On the evening of May 31, Tara Aleck was preparing to honour the memory of her mother and father, both survivors of Kamloops Indian Residential School, with a candle and burning sage on the porch of her home in Pemberton, B.C.
But as she started to pray, she heard laughter from men driving by in a black pickup truck. Then one of the men shouted racist names at her, calling her a “squaw” and a “chug.”
“It was just so dishonouring, and the attack was just, for me, another reason why us Indigenous people need to still keep standing up for ourselves and fight through the systemic racism,” Aleck said. “It needs to be addressed in a better manner — this needs to stop.”
The discovery of the bodies of 215 children in unmarked graves at Kamloops Indian Residential School opened up deep wounds for First Nations, Inuit and Métis people and forced non-Indigenous Canadians to face the country’s racist colonial policies and the full horror of residential schools.
The discovery was announced by the Tk’emlúps te Secwépemc Nation on May 27, and Aleck, a member of the Ts'kw'aylaxw First Nation, was taking part in a vigil meant to honour the memory of the lost children by placing a teddy bear on her porch.
Aleck said she was so shocked by the racist incident that she didn’t tell anyone at first. But the next morning she started to talk about it with family and friends, who urged her to speak out about what had happened. She filed a complaint with the RCMP the morning of June 3.
She had also taken photos of the black truck as it passed her house again, capturing a business logo, Eduardo’s Carpentry, emblazoned on the side of the passenger door. She provided them to the RCMP.
Aleck says she’s disappointed by the response of both the owner of Eduardo’s Carpentry, who was driving the truck at the time of the incident but did not make the comments, and the RCMP officer who spoke with the business owner, but not with her, before closing the file on the incident.
The RCMP says an officer responded to Aleck’s complaint on June 3.
In a release, Insp. Robert Dykstra, the officer in charge of the Sea to Sky detachments, and Sgt. Sascha Banks, the acting zone commander for the Whistler and Pemberton RCMP detachments, say they are concerned with how the case was handled.

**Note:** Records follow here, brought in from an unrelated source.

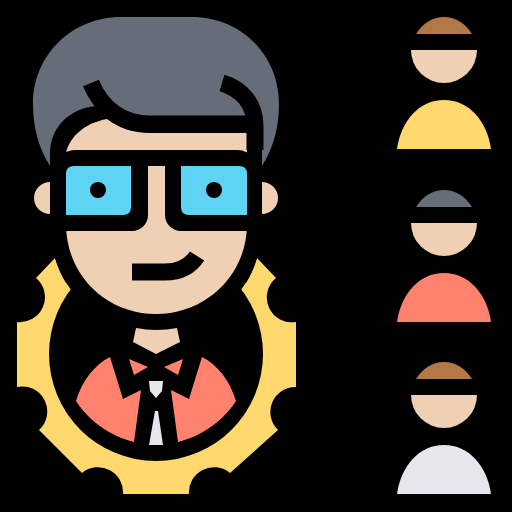
<!DOCTYPE html>
<html lang="en">
<head>
<meta charset="utf-8">
<title>Team leader icon</title>
<style>
:root {
  --ink: #000000;
  --skin: #f0d0b4;
  --slate: #656d78;
  --sky: #5fd3f3;
  --gold: #ffd86e;
  --coral: #ff826e;
  --brown: #b27946;
  --mist: #e6e7ec;
}
html, body { margin: 0; background: var(--ink); overflow: hidden; }
svg { display: block; width: 512px; height: 512px; }
.ink { fill: var(--ink); }
.skin { fill: var(--skin); }
.slate { fill: var(--slate); }
.sky { fill: var(--sky); }
.gold { fill: var(--gold); }
.coral { fill: var(--coral); }
.brown { fill: var(--brown); }
.mist { fill: var(--mist); }
.line { fill: none; stroke: var(--ink); stroke-width: 17; }
</style>
</head>
<body>
<svg viewBox="0 0 512 512" role="img" aria-label="Man in glasses and tie in front of a gear, with three team members">
  <defs>
    <path id="member-hair" d="M416 34C422 24 432 17 444 17S466 24 472 34Z"/>
    <path id="member-face" class="skin" d="M411 50H477A33 33 0 0 1 411 50Z"/>
    <path id="member-body" d="M397 149C401 121 419 100 444 100S487 121 491 149Z"/>
    <g id="shirt-half" class="coral">
      <path d="M76 401C82 381 94 365 110 357L123 399L141 390L134 442C110 436 89 421 76 401Z"/>
      <path d="M129 359L148 367L134 375Z"/>
    </g>
    <path id="ear" class="skin" d="M50 182V214A16 16 0 0 1 50 182Z"/>
  </defs>

  <rect class="ink" width="512" height="512"/>

  <g id="gear">
    <path class="gold" d="M55 258L36 278A25 25 0 0 1 17 322V387A25 25 0 0 1 39 430L82 473A25 25 0 0 1 123 494H189A25 25 0 0 1 230 473L278 430A25 25 0 0 1 296 387V322A25 25 0 0 1 276 278L257 258C254 267 251 275 246 283H66C61 275 58 267 55 258Z"/>
    <circle class="ink" cx="156" cy="354" r="107"/>
    <path class="ink" d="M55 258C58 268 62 276 67 284L76 297H236L245 284C250 276 254 268 257 258Z"/>
  </g>

  <g id="suit">
    <path class="skin" d="M136 328Q156 332 177 328L180 342L156 354L133 342Z"/>
    <use href="#shirt-half"/>
    <use href="#shirt-half" transform="translate(312) scale(-1 1)"/>
    <path class="mist" d="M149 381H163L162 391L156 398L150 391ZM155 411H158L163 445H149Z"/>
  </g>

  <g id="head">
    <path class="slate" d="M50 166C38 147 33 126 33 104C33 55 72 17 121 17H192C241 17 279 55 279 104C279 126 274 147 262 166L240 140H66Z"/>
    <path class="ink" d="M50 166V154C50 128 68 109 96 106L125 117H262V166V180H50Z"/>
    <path class="skin" d="M66 153C70 136 85 123 107 119C119 128 133 133 150 133H247V224C247 275 206 314 156 314S66 275 66 224Z"/>
    <path class="line" d="M91 83C101 108 122 124 150 124H255"/>
    <path class="line" d="M222 83C242 89 255 104 255 126V150"/>
    <use href="#ear"/>
    <use href="#ear" transform="translate(312) scale(-1 1)"/>
    <path class="line" d="M132 272H165C179 272 190 267 197 256"/>
  </g>

  <g id="glasses">
    <path class="ink" d="M58 158Q66 150 75 150H238Q246 150 254 158V231H181A16 16 0 0 1 165 215V166H148V215A16 16 0 0 1 132 231H58Z"/>
    <path class="sky" d="M74 166H131V207Q131 215 123 215H66V174Q66 166 74 166Z"/>
    <path class="sky" d="M181 166H239Q247 166 247 174V215H189Q181 215 181 207Z"/>
    <circle class="ink" cx="98" cy="190" r="8"/>
    <circle class="ink" cx="214" cy="190" r="8"/>
  </g>

  <g id="team">
    <g>
      <use href="#member-hair" class="brown"/>
      <use href="#member-face"/>
      <use href="#member-body" class="gold"/>
    </g>
    <g transform="translate(0 173)">
      <use href="#member-hair" class="slate"/>
      <use href="#member-face"/>
      <use href="#member-body" class="coral"/>
    </g>
    <g transform="translate(0 345)">
      <use href="#member-hair" class="brown"/>
      <use href="#member-face"/>
      <use href="#member-body" class="mist"/>
    </g>
  </g>
</svg>
</body>
</html>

“Regretfully, the file was concluded without obtaining a statement from the complainant, however, the two suspects were visited by the attending officer,” said Dykstra. Dykstra said RCMP officers have been in touch with Aleck and will start a review of the file.
Eduardo Hudson, the owner of Eduardo’s Carpentry, said he’s attempted to make amends with Aleck and the incident has been blown out of proportion on social media.
In an interview with The Tyee, Hudson confirmed he was driving the truck when his employee made the comments. He said he’s now docked his employee’s pay.
“He may not be returning to work now because of this,” Hudson said. “He’s even willing to apologize.”
Hudson said he is Indigenous and also has family members who are survivors of Kamloops Indian Residential School, and social media comments that have implied he is a “redneck” were not fair. He said his own mental health has suffered because of the attention the incident has gotten on social media.
Aleck said she attempted to resolve the situation with Hudson before going to the RCMP, but she was frustrated that he wasn’t taking accountability for his own actions.
She said she’s heard racist comments about Indigenous people in Pemberton for years, usually focusing on stereotypes around alcohol use, being on welfare and being dirty. Aleck recalled hearing those types of comments as far back as high school.
She said her father endured terrible abuse at the Kamloops Indian Residential School and was sometimes beaten for stealing food for the younger children. Cost-cutting at residential schools meant children routinely went hungry, according to the final report of the Truth and Reconciliation Commission.
Aleck said her dad later worked as a counsellor for Indigenous students in the public school system, and was a Hereditary Chief.
“My dad was an Indigenous leader, and he worked hard for his money. He had four kids, one adopted, who is my cousin, and he clothed us all really nicely,” Aleck said.
“And this white girl would say, you’re a welfare Indian, you have no money, you wear the same clothes, you’re dirty. They’d call us chugs and squaw as well, you name it.”